======== Input material

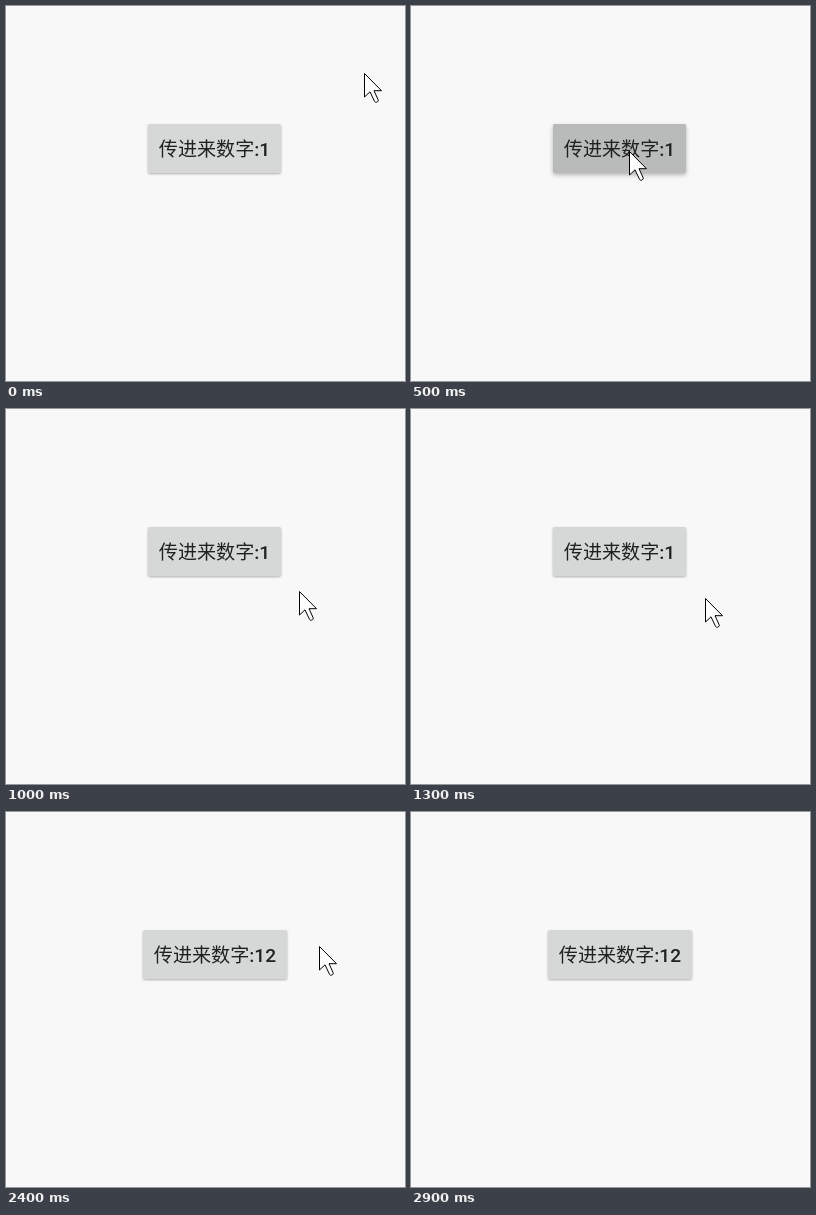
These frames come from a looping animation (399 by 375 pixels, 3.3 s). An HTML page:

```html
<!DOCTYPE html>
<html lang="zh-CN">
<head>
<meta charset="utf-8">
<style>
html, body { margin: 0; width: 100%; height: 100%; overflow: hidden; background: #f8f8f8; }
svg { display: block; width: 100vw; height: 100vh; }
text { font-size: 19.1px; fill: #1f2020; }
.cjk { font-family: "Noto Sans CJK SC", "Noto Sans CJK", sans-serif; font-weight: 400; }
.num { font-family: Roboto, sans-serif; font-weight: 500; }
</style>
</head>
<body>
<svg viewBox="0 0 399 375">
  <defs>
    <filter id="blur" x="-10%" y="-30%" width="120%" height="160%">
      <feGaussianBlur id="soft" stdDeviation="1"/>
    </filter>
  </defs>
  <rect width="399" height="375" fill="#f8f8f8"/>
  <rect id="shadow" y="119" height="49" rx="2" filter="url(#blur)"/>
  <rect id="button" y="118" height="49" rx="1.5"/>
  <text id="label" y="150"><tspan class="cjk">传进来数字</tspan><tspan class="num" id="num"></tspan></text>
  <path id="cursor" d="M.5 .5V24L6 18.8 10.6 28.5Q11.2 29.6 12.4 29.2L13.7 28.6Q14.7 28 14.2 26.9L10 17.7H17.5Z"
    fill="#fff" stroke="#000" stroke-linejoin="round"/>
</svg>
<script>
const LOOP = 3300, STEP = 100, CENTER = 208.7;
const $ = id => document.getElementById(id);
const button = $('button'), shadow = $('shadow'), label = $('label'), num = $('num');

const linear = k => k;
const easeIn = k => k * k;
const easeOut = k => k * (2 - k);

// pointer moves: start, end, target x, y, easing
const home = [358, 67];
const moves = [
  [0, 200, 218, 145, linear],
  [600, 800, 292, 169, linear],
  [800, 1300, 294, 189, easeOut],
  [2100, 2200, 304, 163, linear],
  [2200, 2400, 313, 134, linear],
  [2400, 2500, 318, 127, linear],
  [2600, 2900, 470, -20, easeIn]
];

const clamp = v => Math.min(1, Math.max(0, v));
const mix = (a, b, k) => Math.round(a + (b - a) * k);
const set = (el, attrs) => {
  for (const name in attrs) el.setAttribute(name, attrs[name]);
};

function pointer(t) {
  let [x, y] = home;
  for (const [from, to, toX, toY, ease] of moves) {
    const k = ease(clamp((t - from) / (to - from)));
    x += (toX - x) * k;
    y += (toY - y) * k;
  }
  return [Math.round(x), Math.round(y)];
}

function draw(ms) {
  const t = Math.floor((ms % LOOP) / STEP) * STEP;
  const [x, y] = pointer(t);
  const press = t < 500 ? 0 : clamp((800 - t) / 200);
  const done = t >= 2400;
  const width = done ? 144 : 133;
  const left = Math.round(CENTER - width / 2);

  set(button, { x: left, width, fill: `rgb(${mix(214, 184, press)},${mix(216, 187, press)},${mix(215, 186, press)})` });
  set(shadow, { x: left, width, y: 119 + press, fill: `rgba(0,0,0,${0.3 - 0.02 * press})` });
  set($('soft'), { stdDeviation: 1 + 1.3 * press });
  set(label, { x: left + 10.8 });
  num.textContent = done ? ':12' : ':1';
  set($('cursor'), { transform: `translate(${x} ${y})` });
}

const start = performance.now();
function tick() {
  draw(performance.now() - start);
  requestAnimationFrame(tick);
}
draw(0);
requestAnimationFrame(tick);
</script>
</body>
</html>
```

================

What you need to do: Tally the lines in this data that hold the word "STEP" and state only the count.

Response box: 2